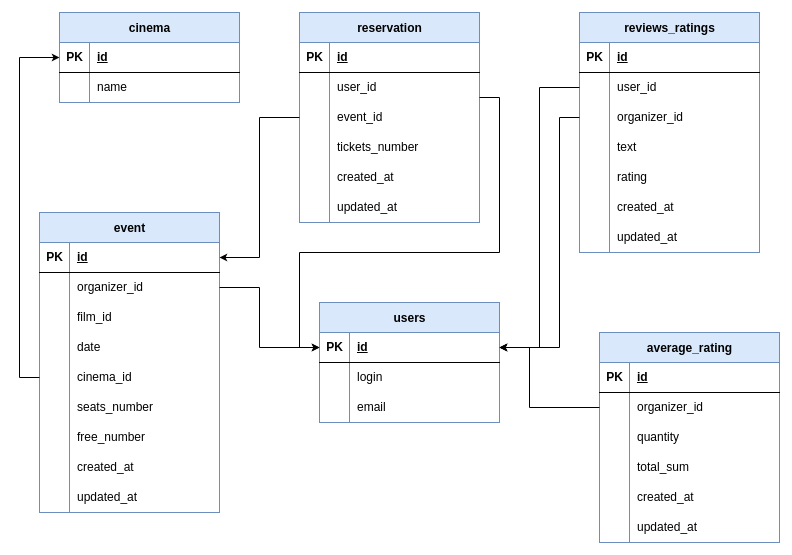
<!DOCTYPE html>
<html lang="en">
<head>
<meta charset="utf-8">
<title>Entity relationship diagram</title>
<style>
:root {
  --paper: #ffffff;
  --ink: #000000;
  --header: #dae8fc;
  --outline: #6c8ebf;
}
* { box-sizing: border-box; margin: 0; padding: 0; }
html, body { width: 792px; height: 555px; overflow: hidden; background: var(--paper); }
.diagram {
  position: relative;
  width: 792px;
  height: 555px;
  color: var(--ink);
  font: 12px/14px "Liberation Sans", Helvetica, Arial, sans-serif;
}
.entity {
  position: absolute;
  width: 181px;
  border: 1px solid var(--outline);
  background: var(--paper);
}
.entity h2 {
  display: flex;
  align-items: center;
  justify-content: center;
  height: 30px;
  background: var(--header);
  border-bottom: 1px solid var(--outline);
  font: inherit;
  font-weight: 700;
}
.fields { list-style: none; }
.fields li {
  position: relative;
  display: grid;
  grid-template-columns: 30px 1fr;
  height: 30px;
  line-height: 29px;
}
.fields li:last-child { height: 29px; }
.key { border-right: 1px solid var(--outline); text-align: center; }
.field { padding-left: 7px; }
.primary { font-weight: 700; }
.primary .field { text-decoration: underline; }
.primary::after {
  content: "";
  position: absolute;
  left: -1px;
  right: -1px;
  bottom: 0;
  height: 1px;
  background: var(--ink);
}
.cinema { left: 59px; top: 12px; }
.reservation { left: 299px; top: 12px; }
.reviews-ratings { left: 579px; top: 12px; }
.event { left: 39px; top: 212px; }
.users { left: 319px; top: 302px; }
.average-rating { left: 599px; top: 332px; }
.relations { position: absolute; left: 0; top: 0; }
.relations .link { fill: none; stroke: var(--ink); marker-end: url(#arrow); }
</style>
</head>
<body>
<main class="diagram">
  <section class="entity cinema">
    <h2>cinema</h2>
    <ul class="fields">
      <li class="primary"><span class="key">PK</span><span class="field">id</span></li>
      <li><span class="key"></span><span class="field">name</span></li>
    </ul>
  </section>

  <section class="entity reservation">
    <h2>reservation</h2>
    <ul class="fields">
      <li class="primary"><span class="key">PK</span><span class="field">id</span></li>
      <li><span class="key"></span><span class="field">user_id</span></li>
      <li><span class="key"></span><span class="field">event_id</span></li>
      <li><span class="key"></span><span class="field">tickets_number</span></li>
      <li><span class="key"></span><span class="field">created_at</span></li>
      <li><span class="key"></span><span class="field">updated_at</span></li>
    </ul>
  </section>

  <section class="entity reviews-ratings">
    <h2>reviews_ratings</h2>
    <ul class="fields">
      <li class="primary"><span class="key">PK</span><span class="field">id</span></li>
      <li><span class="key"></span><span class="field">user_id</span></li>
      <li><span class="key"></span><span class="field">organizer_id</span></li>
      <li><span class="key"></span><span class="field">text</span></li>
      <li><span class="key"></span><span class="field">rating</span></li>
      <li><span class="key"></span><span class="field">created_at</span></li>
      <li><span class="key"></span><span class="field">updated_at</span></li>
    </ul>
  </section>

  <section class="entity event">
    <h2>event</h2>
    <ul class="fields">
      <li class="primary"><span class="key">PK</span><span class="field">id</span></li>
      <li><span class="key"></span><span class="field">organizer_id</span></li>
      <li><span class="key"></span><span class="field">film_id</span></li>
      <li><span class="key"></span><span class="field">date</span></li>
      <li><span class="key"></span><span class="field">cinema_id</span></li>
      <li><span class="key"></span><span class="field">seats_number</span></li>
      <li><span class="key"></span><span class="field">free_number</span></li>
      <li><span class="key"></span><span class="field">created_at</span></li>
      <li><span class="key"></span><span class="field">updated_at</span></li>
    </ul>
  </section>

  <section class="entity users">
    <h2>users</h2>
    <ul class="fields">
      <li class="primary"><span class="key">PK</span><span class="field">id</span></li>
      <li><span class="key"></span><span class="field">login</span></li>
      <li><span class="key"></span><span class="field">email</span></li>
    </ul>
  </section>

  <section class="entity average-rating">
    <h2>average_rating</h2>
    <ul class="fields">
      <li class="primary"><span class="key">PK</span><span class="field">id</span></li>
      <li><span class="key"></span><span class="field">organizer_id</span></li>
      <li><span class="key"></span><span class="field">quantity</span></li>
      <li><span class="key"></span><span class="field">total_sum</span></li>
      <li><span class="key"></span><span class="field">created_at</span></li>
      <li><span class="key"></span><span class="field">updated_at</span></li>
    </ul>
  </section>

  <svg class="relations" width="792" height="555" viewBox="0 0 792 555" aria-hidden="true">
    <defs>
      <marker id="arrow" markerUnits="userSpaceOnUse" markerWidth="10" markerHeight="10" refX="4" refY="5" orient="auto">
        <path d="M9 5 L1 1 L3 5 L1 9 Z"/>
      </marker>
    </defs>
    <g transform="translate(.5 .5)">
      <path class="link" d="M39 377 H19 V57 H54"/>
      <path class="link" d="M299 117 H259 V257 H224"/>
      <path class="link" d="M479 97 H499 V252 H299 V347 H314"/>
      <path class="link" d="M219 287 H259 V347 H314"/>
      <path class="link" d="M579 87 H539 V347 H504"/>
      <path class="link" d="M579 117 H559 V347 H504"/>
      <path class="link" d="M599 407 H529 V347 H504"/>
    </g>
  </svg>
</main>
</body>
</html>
+--
The data above should be returned in full, exactly as written, apart from its images.

<!DOCTYPE html>
<html lang="en">
<head>
<meta charset="utf-8">
<title>Entity relationship diagram</title>
<style>
:root {
  --paper: #ffffff;
  --ink: #000000;
  --header: #dae8fc;
  --outline: #6c8ebf;
}
* { box-sizing: border-box; margin: 0; padding: 0; }
html, body { width: 792px; height: 555px; overflow: hidden; background: var(--paper); }
.diagram {
  position: relative;
  width: 792px;
  height: 555px;
  color: var(--ink);
  font: 12px/14px "Liberation Sans", Helvetica, Arial, sans-serif;
}
.entity {
  position: absolute;
  width: 181px;
  border: 1px solid var(--outline);
  background: var(--paper);
}
.entity h2 {
  display: flex;
  align-items: center;
  justify-content: center;
  height: 30px;
  background: var(--header);
  border-bottom: 1px solid var(--outline);
  font: inherit;
  font-weight: 700;
}
.fields { list-style: none; }
.fields li {
  position: relative;
  display: grid;
  grid-template-columns: 30px 1fr;
  height: 30px;
  line-height: 29px;
}
.fields li:last-child { height: 29px; }
.key { border-right: 1px solid var(--outline); text-align: center; }
.field { padding-left: 7px; }
.primary { font-weight: 700; }
.primary .field { text-decoration: underline; }
.primary::after {
  content: "";
  position: absolute;
  left: -1px;
  right: -1px;
  bottom: 0;
  height: 1px;
  background: var(--ink);
}
.cinema { left: 59px; top: 12px; }
.reservation { left: 299px; top: 12px; }
.reviews-ratings { left: 579px; top: 12px; }
.event { left: 39px; top: 212px; }
.users { left: 319px; top: 302px; }
.average-rating { left: 599px; top: 332px; }
.relations { position: absolute; left: 0; top: 0; }
.relations .link { fill: none; stroke: var(--ink); marker-end: url(#arrow); }
</style>
</head>
<body>
<main class="diagram">
  <section class="entity cinema">
    <h2>cinema</h2>
    <ul class="fields">
      <li class="primary"><span class="key">PK</span><span class="field">id</span></li>
      <li><span class="key"></span><span class="field">name</span></li>
    </ul>
  </section>

  <section class="entity reservation">
    <h2>reservation</h2>
    <ul class="fields">
      <li class="primary"><span class="key">PK</span><span class="field">id</span></li>
      <li><span class="key"></span><span class="field">user_id</span></li>
      <li><span class="key"></span><span class="field">event_id</span></li>
      <li><span class="key"></span><span class="field">tickets_number</span></li>
      <li><span class="key"></span><span class="field">created_at</span></li>
      <li><span class="key"></span><span class="field">updated_at</span></li>
    </ul>
  </section>

  <section class="entity reviews-ratings">
    <h2>reviews_ratings</h2>
    <ul class="fields">
      <li class="primary"><span class="key">PK</span><span class="field">id</span></li>
      <li><span class="key"></span><span class="field">user_id</span></li>
      <li><span class="key"></span><span class="field">organizer_id</span></li>
      <li><span class="key"></span><span class="field">text</span></li>
      <li><span class="key"></span><span class="field">rating</span></li>
      <li><span class="key"></span><span class="field">created_at</span></li>
      <li><span class="key"></span><span class="field">updated_at</span></li>
    </ul>
  </section>

  <section class="entity event">
    <h2>event</h2>
    <ul class="fields">
      <li class="primary"><span class="key">PK</span><span class="field">id</span></li>
      <li><span class="key"></span><span class="field">organizer_id</span></li>
      <li><span class="key"></span><span class="field">film_id</span></li>
      <li><span class="key"></span><span class="field">date</span></li>
      <li><span class="key"></span><span class="field">cinema_id</span></li>
      <li><span class="key"></span><span class="field">seats_number</span></li>
      <li><span class="key"></span><span class="field">free_number</span></li>
      <li><span class="key"></span><span class="field">created_at</span></li>
      <li><span class="key"></span><span class="field">updated_at</span></li>
    </ul>
  </section>

  <section class="entity users">
    <h2>users</h2>
    <ul class="fields">
      <li class="primary"><span class="key">PK</span><span class="field">id</span></li>
      <li><span class="key"></span><span class="field">login</span></li>
      <li><span class="key"></span><span class="field">email</span></li>
    </ul>
  </section>

  <section class="entity average-rating">
    <h2>average_rating</h2>
    <ul class="fields">
      <li class="primary"><span class="key">PK</span><span class="field">id</span></li>
      <li><span class="key"></span><span class="field">organizer_id</span></li>
      <li><span class="key"></span><span class="field">quantity</span></li>
      <li><span class="key"></span><span class="field">total_sum</span></li>
      <li><span class="key"></span><span class="field">created_at</span></li>
      <li><span class="key"></span><span class="field">updated_at</span></li>
    </ul>
  </section>

  <svg class="relations" width="792" height="555" viewBox="0 0 792 555" aria-hidden="true">
    <defs>
      <marker id="arrow" markerUnits="userSpaceOnUse" markerWidth="10" markerHeight="10" refX="4" refY="5" orient="auto">
        <path d="M9 5 L1 1 L3 5 L1 9 Z"/>
      </marker>
    </defs>
    <g transform="translate(.5 .5)">
      <path class="link" d="M39 377 H19 V57 H54"/>
      <path class="link" d="M299 117 H259 V257 H224"/>
      <path class="link" d="M479 97 H499 V252 H299 V347 H314"/>
      <path class="link" d="M219 287 H259 V347 H314"/>
      <path class="link" d="M579 87 H539 V347 H504"/>
      <path class="link" d="M579 117 H559 V347 H504"/>
      <path class="link" d="M599 407 H529 V347 H504"/>
    </g>
  </svg>
</main>
</body>
</html>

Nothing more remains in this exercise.